The media should apply to themselves the same standards they expect of political leadership, writes Xolela Mangcu in Business Day.  They should step down for having peddled lies about the president's sex life.

Xolela Mangcu writes in Business Day:

THE editors and journalists responsible for the peddling of lies about President Kgalema Motlanthe’s sex life should either resign or forever hang their heads in shame. Motlanthe’s suggestion that the matter be taken to the Press Ombudsman is woefully inadequate.

The question is whether the editors and journalists will do what they have been asking of African National Congress president Jacob Zuma — which is to step down. I would not bet my life on it. The media operates by standards different from those it imposes on others. It’s a much lower bar, usually justified under the cover of press freedom, even if that means a flagrant violation of someone’s rights.

How do you think Motlanthe must feel after being lampooned and impugned like that? I suppose he is the president and will have to be diplomatic about it, but what about lesser beings who feel helpless in the face of media voyeurism? Can members of the public be blamed for saying the media operates in bad faith when mainstream institutions run stories like this? What greater indictment of any journalist can there be than the statement of the woman involved : “I told you what you wanted to hear.”

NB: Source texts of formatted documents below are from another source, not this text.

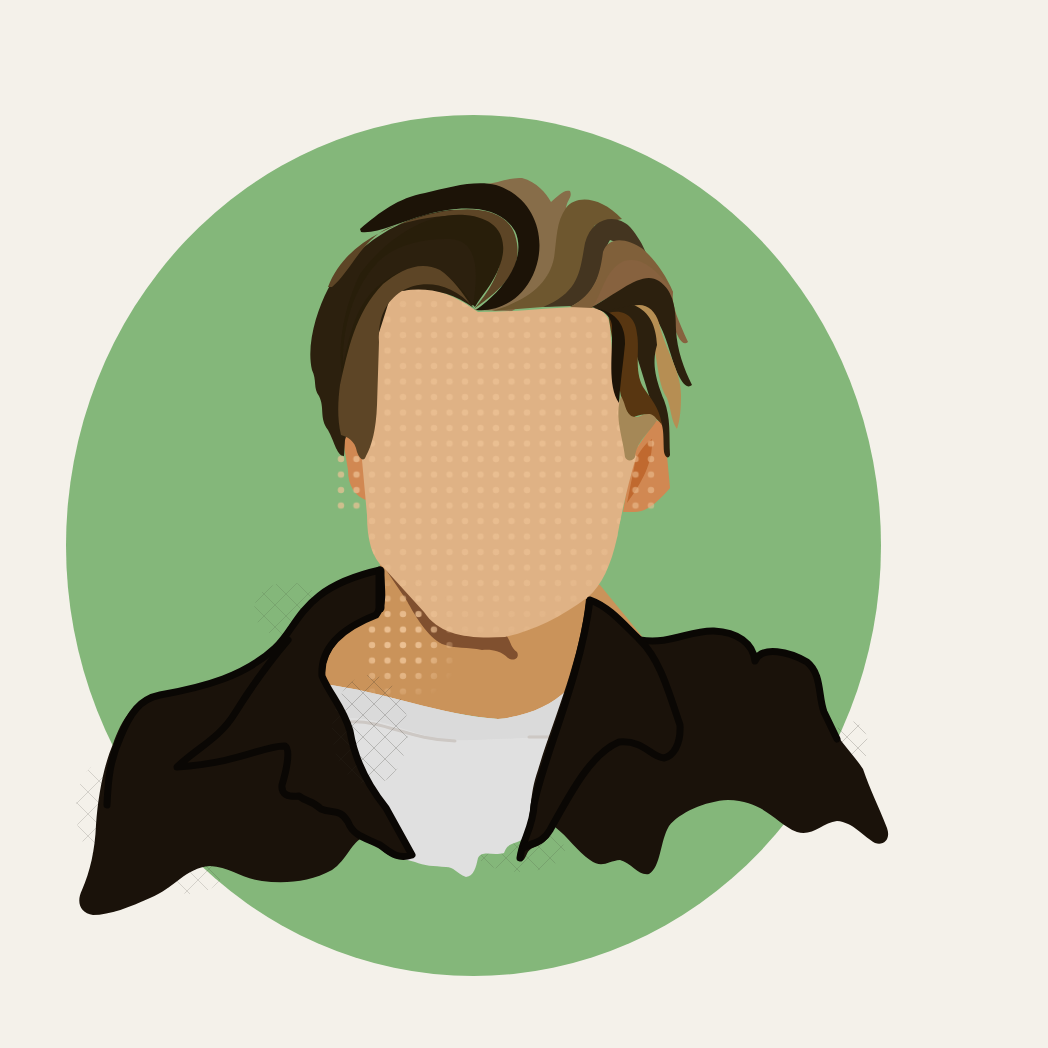
<!DOCTYPE html>
<html lang="en">
<head>
<meta charset="utf-8">
<title>Faceless portrait</title>
<style>
:root {
  --paper: #f4f1ea;
  --green: #84b77a;
  --skin: #dfb285;
  --neck: #ca935a;
  --chin-shade: #80502f;
  --ear: #d18852;
  --ear-shade: #c0692f;
  --dot: #edc295;
  --jacket: #1a120a;
  --seam: #0a0704;
  --shirt: #e0e0e0;
  --shirt-band: #dadada;
  --shirt-fold: #cdc8c4;
  --hair-black: #1c1307;
  --hair-dark: #2c200e;
  --hair-olive: #281e0a;
  --hair-brown: #5d4526;
  --hair-taupe: #876d49;
  --hair-moss: #6e572f;
  --hair-umber: #443520;
  --hair-tan: #80603a;
  --hair-rust: #87623f;
  --hair-chestnut: #583611;
  --hair-gold: #b68e53;
  --hair-sand: #a58857;
}
html, body { margin: 0; background: var(--paper); }
body { width: 1048px; height: 1048px; overflow: hidden; }
svg { display: block; }
.backdrop { fill: var(--green); }
.skin { fill: var(--skin); }
.neck { fill: var(--neck); }
.chin-shade { fill: var(--chin-shade); }
.ear { fill: var(--ear); }
.ear-shade { fill: var(--ear-shade); }
.jacket { fill: var(--jacket); }
.seam { fill: none; stroke: var(--seam); stroke-width: 7; stroke-linecap: round; stroke-linejoin: round; }
.shirt { fill: var(--shirt); }
.shirt-band { fill: var(--shirt-band); }
.shirt-fold { fill: none; stroke: var(--shirt-fold); stroke-width: 3; stroke-linecap: round; }
.black { fill: var(--hair-black); }
.dark { fill: var(--hair-dark); }
.olive { fill: var(--hair-olive); }
.brown { fill: var(--hair-brown); }
.taupe { fill: var(--hair-taupe); }
.moss { fill: var(--hair-moss); }
.umber { fill: var(--hair-umber); }
.tan { fill: var(--hair-tan); }
.rust { fill: var(--hair-rust); }
.chestnut { fill: var(--hair-chestnut); }
.gold { fill: var(--hair-gold); }
.sand { fill: var(--hair-sand); }
.dot { fill: var(--dot); }
.hatch-line { fill: none; stroke: #2c2a22; stroke-width: 1; }
</style>
</head>
<body>
<svg width="1048" height="1048" viewBox="0 0 1048 1048" role="img" aria-label="Faceless portrait of a man with swept hair and a dark jacket on a green circle">
  <defs>
    <pattern id="dots" x="395.3" y="296.3" width="15.5" height="15.5" patternUnits="userSpaceOnUse">
      <circle class="dot" cx="7.7" cy="7.7" r="3.2"/>
    </pattern>
    <pattern id="hatch" width="22" height="22" patternUnits="userSpaceOnUse">
      <path class="hatch-line" d="M0 0L22 22M22 0L0 22"/>
    </pattern>
    <radialGradient id="dot-fade" gradientUnits="userSpaceOnUse" cx="490" cy="440" r="200">
      <stop offset="0" stop-color="#fff"/>
      <stop offset=".7" stop-color="#fff" stop-opacity=".75"/>
      <stop offset="1" stop-color="#fff" stop-opacity=".2"/>
    </radialGradient>
    <radialGradient id="neck-fade" gradientUnits="userSpaceOnUse" cx="398" cy="640" r="65">
      <stop offset="0" stop-color="#fff"/>
      <stop offset=".5" stop-color="#fff" stop-opacity=".8"/>
      <stop offset="1" stop-color="#fff" stop-opacity="0"/>
    </radialGradient>
    <mask id="face-dots" maskUnits="userSpaceOnUse" x="300" y="280" width="380" height="370">
      <rect x="300" y="280" width="380" height="370" fill="url(#dot-fade)"/>
    </mask>
    <mask id="neck-dots" maskUnits="userSpaceOnUse" x="364" y="560" width="100" height="140">
      <rect x="364" y="560" width="100" height="140" fill="url(#neck-fade)"/>
    </mask>
    <path id="face-shape" d="M402 290C425 284 450 292 478 312C520 312 560 306 590 307C604 309 610 317 610 328L615 385L636 457C628 485 622 510 617 538C611 565 602 585 588 597C560 618 532 631 505 637C470 639 440 636 424 612L384 568C372 558 367 540 367 515L362 460L375 340C378 312 387 296 402 290Z"/>
    <clipPath id="face-clip"><use href="#face-shape"/></clipPath>
  </defs>

  <ellipse class="backdrop" cx="473.5" cy="545.5" rx="407.5" ry="430.5"/>

  <g id="edge-hatching" fill="url(#hatch)">
    <ellipse cx="100" cy="810" rx="24" ry="46" opacity=".16"/>
    <ellipse cx="190" cy="872" rx="32" ry="22" opacity=".16"/>
    <ellipse cx="288" cy="610" rx="34" ry="28" opacity=".12"/>
    <ellipse cx="850" cy="745" rx="18" ry="24" opacity=".2"/>
    <ellipse cx="520" cy="850" rx="45" ry="22" opacity=".14"/>
  </g>

  <g id="ears">
    <path class="ear" d="M342 434C352 434 364 440 368 452V501C354 496 348 485 348 470Z"/>
    <path class="ear" d="M656 420L664 424L670 488C660 499 649 512 634 512H623L632 455Z"/>
    <path class="ear-shade" d="M636 458C642 448 648 441 652 439C653 463 642 482 627 503Z"/>
  </g>

  <g id="neck">
    <path class="neck" d="M380 560L600 585L645 640L570 700C545 712 520 718 498 719C440 714 380 695 318 686L322 640L380 610Z"/>
    <path class="chin-shade" d="M384 567C402 578 420 600 440 622C460 634 475 636 503 633C511 637 509 647 517 652C520 658 514 662 508 658C500 650 490 649 482 650C468 647 455 649 442 644C428 637 415 616 407 601Z"/>
  </g>

  <g id="shirt">
    <path class="shirt" d="M324 684C385 692 440 715 498 719C530 716 552 704 566 691L580 710L525 838C512 846 508 842 504 853C492 856 482 850 478 858C476 867 474 876 466 877C456 873 454 867 446 867C434 866 424 866 415 862L400 858Z"/>
    <path class="shirt-band" d="M324 684C385 692 440 715 498 719C530 716 552 704 566 691L552 737C510 738 480 741 452 740C420 739 385 717 348 718Z"/>
    <path class="shirt-fold" d="M350 722C384 720 410 740 455 741M529 737H550"/>
  </g>

  <g id="head">
    <use class="skin" href="#face-shape"/>
    <g mask="url(#face-dots)" opacity=".8">
      <rect x="360" y="288" width="270" height="352" fill="url(#dots)" clip-path="url(#face-clip)"/>
    </g>
    <rect x="364" y="560" width="100" height="140" fill="url(#dots)" mask="url(#neck-dots)"/>
    <rect x="333" y="450" width="31" height="62" fill="url(#dots)" opacity=".7"/>
    <rect x="628" y="435" width="30" height="78" fill="url(#dots)" opacity=".55"/>
  </g>

  <g id="hair-right">
    <path class="taupe" d="M485 184C498 183 510 177 522 178C537 182 546 193 551 202C558 196 564 189 570 191C573 198 566 200 566 210C565 245 550 290 512 311L474 310C515 295 545 262 536 228C530 205 514 192 485 184Z"/>
    <path class="moss" d="M492 311C530 300 549 282 554 258C557 238 556 222 566 208C576 195 600 196 622 219L595 225C580 250 595 275 555 306Z"/>
    <path class="umber" d="M543 307C580 292 580 270 585 243C592 217 616 213 630 227C637 235 643 245 646 253L610 240C600 255 605 290 572 306Z"/>
    <path class="tan" d="M570 307C595 294 600 275 603 252C609 236 626 238 643 249C655 260 666 275 673 292L640 285C620 290 605 297 592 308Z"/>
    <path class="rust" d="M592 307C602 296 604 270 624 261C645 255 662 277 673 292C671 305 679 322 688 342C683 346 679 339 676 332L662 293C640 278 620 290 592 307Z"/>
    <path class="dark" d="M592 307C620 292 642 270 659 281C674 291 676 310 676 330C677 350 684 369 692 385C686 390 681 381 676 370C667 345 661 309 637 306L607 312Z"/>
    <path class="gold" d="M632 306C645 302 655 309 659 323C665 350 681 370 681 395C681 410 680 420 677 429C671 421 671 408 667 398C652 375 663 335 632 306Z"/>
    <path class="dark" d="M604 311L634 305C650 312 656 326 657 345C651 365 657 382 664 400C671 418 669 435 670 455C669 459 665 458 664 452C663 434 665 422 655 415L635 350Z"/>
    <path class="chestnut" d="M608 313C626 308 636 319 637 334C640 350 634 370 643 387C650 398 659 406 662 425C652 412 642 413 632 418C622 408 620 395 618 375Z"/>
    <path class="black" d="M594 308C612 310 626 322 625 344C623 365 620 384 619 403C607 385 613 355 612 325C610 315 604 311 594 308Z"/>
    <path class="sand" d="M621 396C627 406 625 418 638 417C646 413 653 412 657 420C648 435 637 440 635 457C633 461 627 462 625 457C623 437 614 418 621 396Z"/>
  </g>

  <g id="hair-left">
    <path class="dark" d="M328 289C348 255 390 217 450 210C500 208 505 250 490 280L472 306C440 280 410 280 390 298L345 440L344 456C337 456 335 443 328 430C319 418 325 408 319 396C313 388 317 380 312 370C306 345 317 310 328 289Z"/>
    <path class="brown" d="M328 287C343 248 380 229 420 217C460 205 505 204 515 235C526 270 500 290 474 309C495 285 510 255 496 230C475 206 420 217 388 228C362 240 350 272 332 287Z"/>
    <path class="black" d="M360 229C380 212 398 198 425 193C450 187 475 180 496 185C535 197 549 240 533 275C520 303 495 312 476 310C510 285 526 255 515 231C499 204 460 205 425 215C400 222 377 234 361 232Z"/>
    <path class="olive" d="M360 274C385 240 425 212 465 215C500 218 509 240 500 265C493 285 480 297 475 307C465 298 456 282 441 270C420 260 400 270 382 286C360 310 352 340 343 380C336 345 345 305 360 274Z"/>
    <path class="dark" d="M377 263C395 244 425 238 450 239C475 240 480 265 473 305C450 269 418 252 377 287C355 307 350 335 343 365C342 330 352 290 377 263Z"/>
    <path class="brown" d="M340 385C348 350 355 313 383 284C400 270 420 260 440 270C452 278 463 293 472 307C452 285 425 286 402 291C385 302 378 318 379 342L377 405C376 430 372 445 366 456C364 462 360 460 357 452C355 440 347 437 341 435C337 418 338 400 340 385Z"/>
    <path class="dark" d="M402 291C420 280 450 280 474 308C450 291 425 287 402 291Z"/>
  </g>

  <g id="jacket">
    <path class="jacket" d="M383 568C385 585 384 600 380 615C352 623 326 645 324 675C324 690 340 703 346 722C352 745 357 770 374 794C390 818 402 836 413 855C408 861 398 860 391 856C381 852 374 841 364 837C352 841 347 860 332 870C310 882 285 884 262 881C240 878 230 867 210 866C185 868 175 888 150 898C130 907 110 915 93 915C80 913 76 902 82 890C90 872 95 850 96 825C98 795 104 765 113 744C122 718 135 700 157 694C200 688 240 676 273 651C300 628 304 585 383 568Z"/>
    <path class="jacket" d="M586 599C605 597 620 620 638 637C665 644 690 628 715 630C735 632 750 642 755 658C762 648 790 652 806 660C826 672 817 695 828 717C835 738 852 752 863 769C870 790 878 805 887 828C891 839 884 846 875 843C864 837 853 822 837 821C822 823 812 837 797 832C775 823 765 801 728 800C705 801 679 813 669 826C660 841 661 867 649 874C638 876 632 863 620 860C608 861 602 869 590 860C577 851 568 837 555 827C549 837 546 843 535 847C524 850 528 861 520 861C516 856 519 844 526 831C532 815 529 795 538 770C553 720 580 660 586 599Z"/>
    <g fill="url(#hatch)" opacity=".22">
      <ellipse cx="370" cy="730" rx="38" ry="55"/>
    </g>
    <g id="jacket-seams" class="seam">
      <path d="M107 805C108 780 110 760 120 738C130 713 140 699 160 695C205 687 245 676 275 648C300 625 300 588 380 570C382 590 384 605 376 615C345 627 320 645 322 676C330 695 343 707 350 731C355 762 370 788 386 808L412 855C396 860 389 851 380 845C363 837 353 835 348 822C340 808 333 814 321 809C312 800 306 802 299 796C288 797 281 795 282 785C288 765 290 749 285 746C265 745 240 763 177 767C197 748 220 738 235 713C250 689 265 667 288 640"/>
      <path d="M520 858C522 840 533 828 534 805C542 760 580 680 590 600C610 607 625 626 640 640C670 645 690 630 714 631C737 632 753 643 755 661C762 645 790 652 807 662C822 674 818 696 824 712L837 739"/>
      <path d="M640 640C660 660 668 690 680 725C681 745 673 756 664 758C650 757 645 740 619 742C592 753 572 790 550 830C543 842 535 842 525 847"/>
      <path d="M380 571V608" stroke-width="9"/>
    </g>
  </g>
</svg>
</body>
</html>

I have been wracking my brain trying to simulate the interview, if only to figure out what it is about the journalist’s behaviour that led the woman to believe the journalist wanted to hear certain things. Was the journalist coaching or coaxing her in any direction? Was the journalist asking leading questions? Was the journalist a gender activist out to get a male chauvinist? Was the journalist too eager to bring down a powerful individual? Was the journalist an eager AIDS activist who believes this is the only way to rid the world of the disease? Or was the journalist a gullible white person being taken for a ride by a street-wise black woman?

Did the journalist offer money or some other inducement? Or was the journalist buying her drinks well into the night? My simulations lead me nowhere. Only the woman can speak for the basis of her perceptions, and the motives are known only to the journalist. Courts and ombudsmen cannot let us in on what lurks in the private hearts and minds of individual journalists.

What is doubly worrying is that this is not the first time such a travesty has occurred. We all went along — including the Supreme Court of Appeal — with words Judge Hilary Squires never uttered about Zuma being in a generally corrupt relationship with Schabir Shaik. It is one thing for me to ask individual editors and journalists to do what they ask of others, but what about the phalanx of commentators, talk-show hosts and activists who pronounced on Motlanthe’s morality on the basis of a nonexistent relationship? And these are supposed to be the guardians of our public culture?

I am not a journalist but in the academic world you live or die by something called peer review. The justification that readers love this stuff — as one journalist put it on television the other day — is just not good enough. We have seen what a self-regulating market has done to the world economy and we now see what self-regulating journalists can do to a man’s life. This happens when journalism becomes licence for so-called highbrow newspapers to elevate the pursuit of trivia into a standard of achievement. I am sure the editors and journalist who did the Motlanthe story were the toast of dinner parties for the “scoop” — which turned out to be a scandalous assault on someone’s dignity.

Perhaps the starting point should be that a public man or woman’s private sexual life has nothing to do with their performance of their public duties. It would be a sad day if self-flagellation about personal problems substituted for ideas in our newspapers. But right now I have the sinking feeling that something has gone terribly wrong in the Fourth Estate. To say it is a dumbing down is an understatement. It is simply unethical. Is it not time that someone in the media took responsibility and resigned, as we so often ask of others in politics?

* Mangcu is affiliated to the University of Johannesburg and the Brookings Institution. This column first appeared in Business Day on 12 February 2009.